Reproduce the listing word for word. Skip any image.

* * * * * * * * *

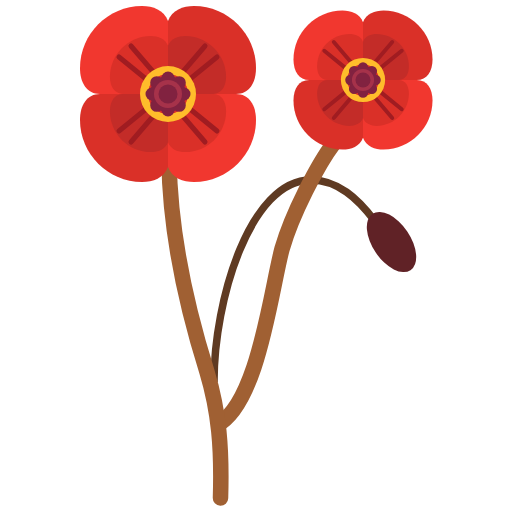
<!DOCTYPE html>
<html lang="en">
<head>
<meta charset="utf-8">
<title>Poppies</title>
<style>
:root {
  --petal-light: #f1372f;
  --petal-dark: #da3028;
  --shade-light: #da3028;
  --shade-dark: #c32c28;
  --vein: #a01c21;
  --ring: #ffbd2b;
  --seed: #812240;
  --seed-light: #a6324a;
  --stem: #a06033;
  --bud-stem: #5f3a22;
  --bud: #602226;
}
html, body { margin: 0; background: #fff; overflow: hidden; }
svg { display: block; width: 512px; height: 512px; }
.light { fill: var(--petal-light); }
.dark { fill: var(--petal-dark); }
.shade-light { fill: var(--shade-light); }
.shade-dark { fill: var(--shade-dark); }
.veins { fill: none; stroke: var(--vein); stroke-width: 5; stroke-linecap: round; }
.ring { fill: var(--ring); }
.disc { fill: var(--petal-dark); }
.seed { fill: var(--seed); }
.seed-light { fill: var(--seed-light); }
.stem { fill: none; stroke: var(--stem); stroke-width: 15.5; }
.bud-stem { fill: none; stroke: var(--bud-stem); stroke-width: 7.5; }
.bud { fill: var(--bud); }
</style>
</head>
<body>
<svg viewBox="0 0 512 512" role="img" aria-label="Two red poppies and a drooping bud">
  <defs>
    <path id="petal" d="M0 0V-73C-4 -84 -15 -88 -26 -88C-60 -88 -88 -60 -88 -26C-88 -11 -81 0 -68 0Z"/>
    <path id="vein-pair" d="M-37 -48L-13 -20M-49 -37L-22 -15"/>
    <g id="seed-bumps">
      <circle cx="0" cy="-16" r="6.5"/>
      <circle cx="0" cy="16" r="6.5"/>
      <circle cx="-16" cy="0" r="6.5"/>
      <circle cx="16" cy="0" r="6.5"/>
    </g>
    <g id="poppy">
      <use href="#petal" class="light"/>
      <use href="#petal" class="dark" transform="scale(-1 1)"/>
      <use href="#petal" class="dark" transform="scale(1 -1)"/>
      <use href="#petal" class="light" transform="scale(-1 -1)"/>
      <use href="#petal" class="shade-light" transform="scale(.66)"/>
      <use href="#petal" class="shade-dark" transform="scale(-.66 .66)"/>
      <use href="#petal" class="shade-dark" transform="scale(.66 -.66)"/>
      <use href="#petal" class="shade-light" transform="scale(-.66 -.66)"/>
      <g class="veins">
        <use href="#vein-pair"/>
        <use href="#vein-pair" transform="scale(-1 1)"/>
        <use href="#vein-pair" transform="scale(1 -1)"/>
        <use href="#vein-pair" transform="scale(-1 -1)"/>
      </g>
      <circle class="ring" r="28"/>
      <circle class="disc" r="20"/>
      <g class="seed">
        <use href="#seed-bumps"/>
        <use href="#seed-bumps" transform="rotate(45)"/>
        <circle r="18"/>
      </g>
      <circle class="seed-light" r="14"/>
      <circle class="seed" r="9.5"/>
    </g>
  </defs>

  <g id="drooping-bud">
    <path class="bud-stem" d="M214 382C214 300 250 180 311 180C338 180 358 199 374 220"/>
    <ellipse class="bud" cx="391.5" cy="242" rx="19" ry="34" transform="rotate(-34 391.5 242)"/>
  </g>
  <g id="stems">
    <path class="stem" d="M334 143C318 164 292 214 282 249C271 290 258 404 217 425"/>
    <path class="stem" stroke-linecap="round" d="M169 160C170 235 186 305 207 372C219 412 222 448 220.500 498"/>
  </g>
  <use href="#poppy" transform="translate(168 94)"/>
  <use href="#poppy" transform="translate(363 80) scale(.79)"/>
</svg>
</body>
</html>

* * * * * * * * *

RESPONSE TO THIS EXERCISE:
<!DOCTYPE html>
<html lang="en">
<head>
<meta charset="utf-8">
<title>Poppies</title>
<style>
:root {
  --petal-light: #f1372f;
  --petal-dark: #da3028;
  --shade-light: #da3028;
  --shade-dark: #c32c28;
  --vein: #a01c21;
  --ring: #ffbd2b;
  --seed: #812240;
  --seed-light: #a6324a;
  --stem: #a06033;
  --bud-stem: #5f3a22;
  --bud: #602226;
}
html, body { margin: 0; background: #fff; overflow: hidden; }
svg { display: block; width: 512px; height: 512px; }
.light { fill: var(--petal-light); }
.dark { fill: var(--petal-dark); }
.shade-light { fill: var(--shade-light); }
.shade-dark { fill: var(--shade-dark); }
.veins { fill: none; stroke: var(--vein); stroke-width: 5; stroke-linecap: round; }
.ring { fill: var(--ring); }
.disc { fill: var(--petal-dark); }
.seed { fill: var(--seed); }
.seed-light { fill: var(--seed-light); }
.stem { fill: none; stroke: var(--stem); stroke-width: 15.5; }
.bud-stem { fill: none; stroke: var(--bud-stem); stroke-width: 7.5; }
.bud { fill: var(--bud); }
</style>
</head>
<body>
<svg viewBox="0 0 512 512" role="img" aria-label="Two red poppies and a drooping bud">
  <defs>
    <path id="petal" d="M0 0V-73C-4 -84 -15 -88 -26 -88C-60 -88 -88 -60 -88 -26C-88 -11 -81 0 -68 0Z"/>
    <path id="vein-pair" d="M-37 -48L-13 -20M-49 -37L-22 -15"/>
    <g id="seed-bumps">
      <circle cx="0" cy="-16" r="6.5"/>
      <circle cx="0" cy="16" r="6.5"/>
      <circle cx="-16" cy="0" r="6.5"/>
      <circle cx="16" cy="0" r="6.5"/>
    </g>
    <g id="poppy">
      <use href="#petal" class="light"/>
      <use href="#petal" class="dark" transform="scale(-1 1)"/>
      <use href="#petal" class="dark" transform="scale(1 -1)"/>
      <use href="#petal" class="light" transform="scale(-1 -1)"/>
      <use href="#petal" class="shade-light" transform="scale(.66)"/>
      <use href="#petal" class="shade-dark" transform="scale(-.66 .66)"/>
      <use href="#petal" class="shade-dark" transform="scale(.66 -.66)"/>
      <use href="#petal" class="shade-light" transform="scale(-.66 -.66)"/>
      <g class="veins">
        <use href="#vein-pair"/>
        <use href="#vein-pair" transform="scale(-1 1)"/>
        <use href="#vein-pair" transform="scale(1 -1)"/>
        <use href="#vein-pair" transform="scale(-1 -1)"/>
      </g>
      <circle class="ring" r="28"/>
      <circle class="disc" r="20"/>
      <g class="seed">
        <use href="#seed-bumps"/>
        <use href="#seed-bumps" transform="rotate(45)"/>
        <circle r="18"/>
      </g>
      <circle class="seed-light" r="14"/>
      <circle class="seed" r="9.5"/>
    </g>
  </defs>

  <g id="drooping-bud">
    <path class="bud-stem" d="M214 382C214 300 250 180 311 180C338 180 358 199 374 220"/>
    <ellipse class="bud" cx="391.5" cy="242" rx="19" ry="34" transform="rotate(-34 391.5 242)"/>
  </g>
  <g id="stems">
    <path class="stem" d="M334 143C318 164 292 214 282 249C271 290 258 404 217 425"/>
    <path class="stem" stroke-linecap="round" d="M169 160C170 235 186 305 207 372C219 412 222 448 220.500 498"/>
  </g>
  <use href="#poppy" transform="translate(168 94)"/>
  <use href="#poppy" transform="translate(363 80) scale(.79)"/>
</svg>
</body>
</html>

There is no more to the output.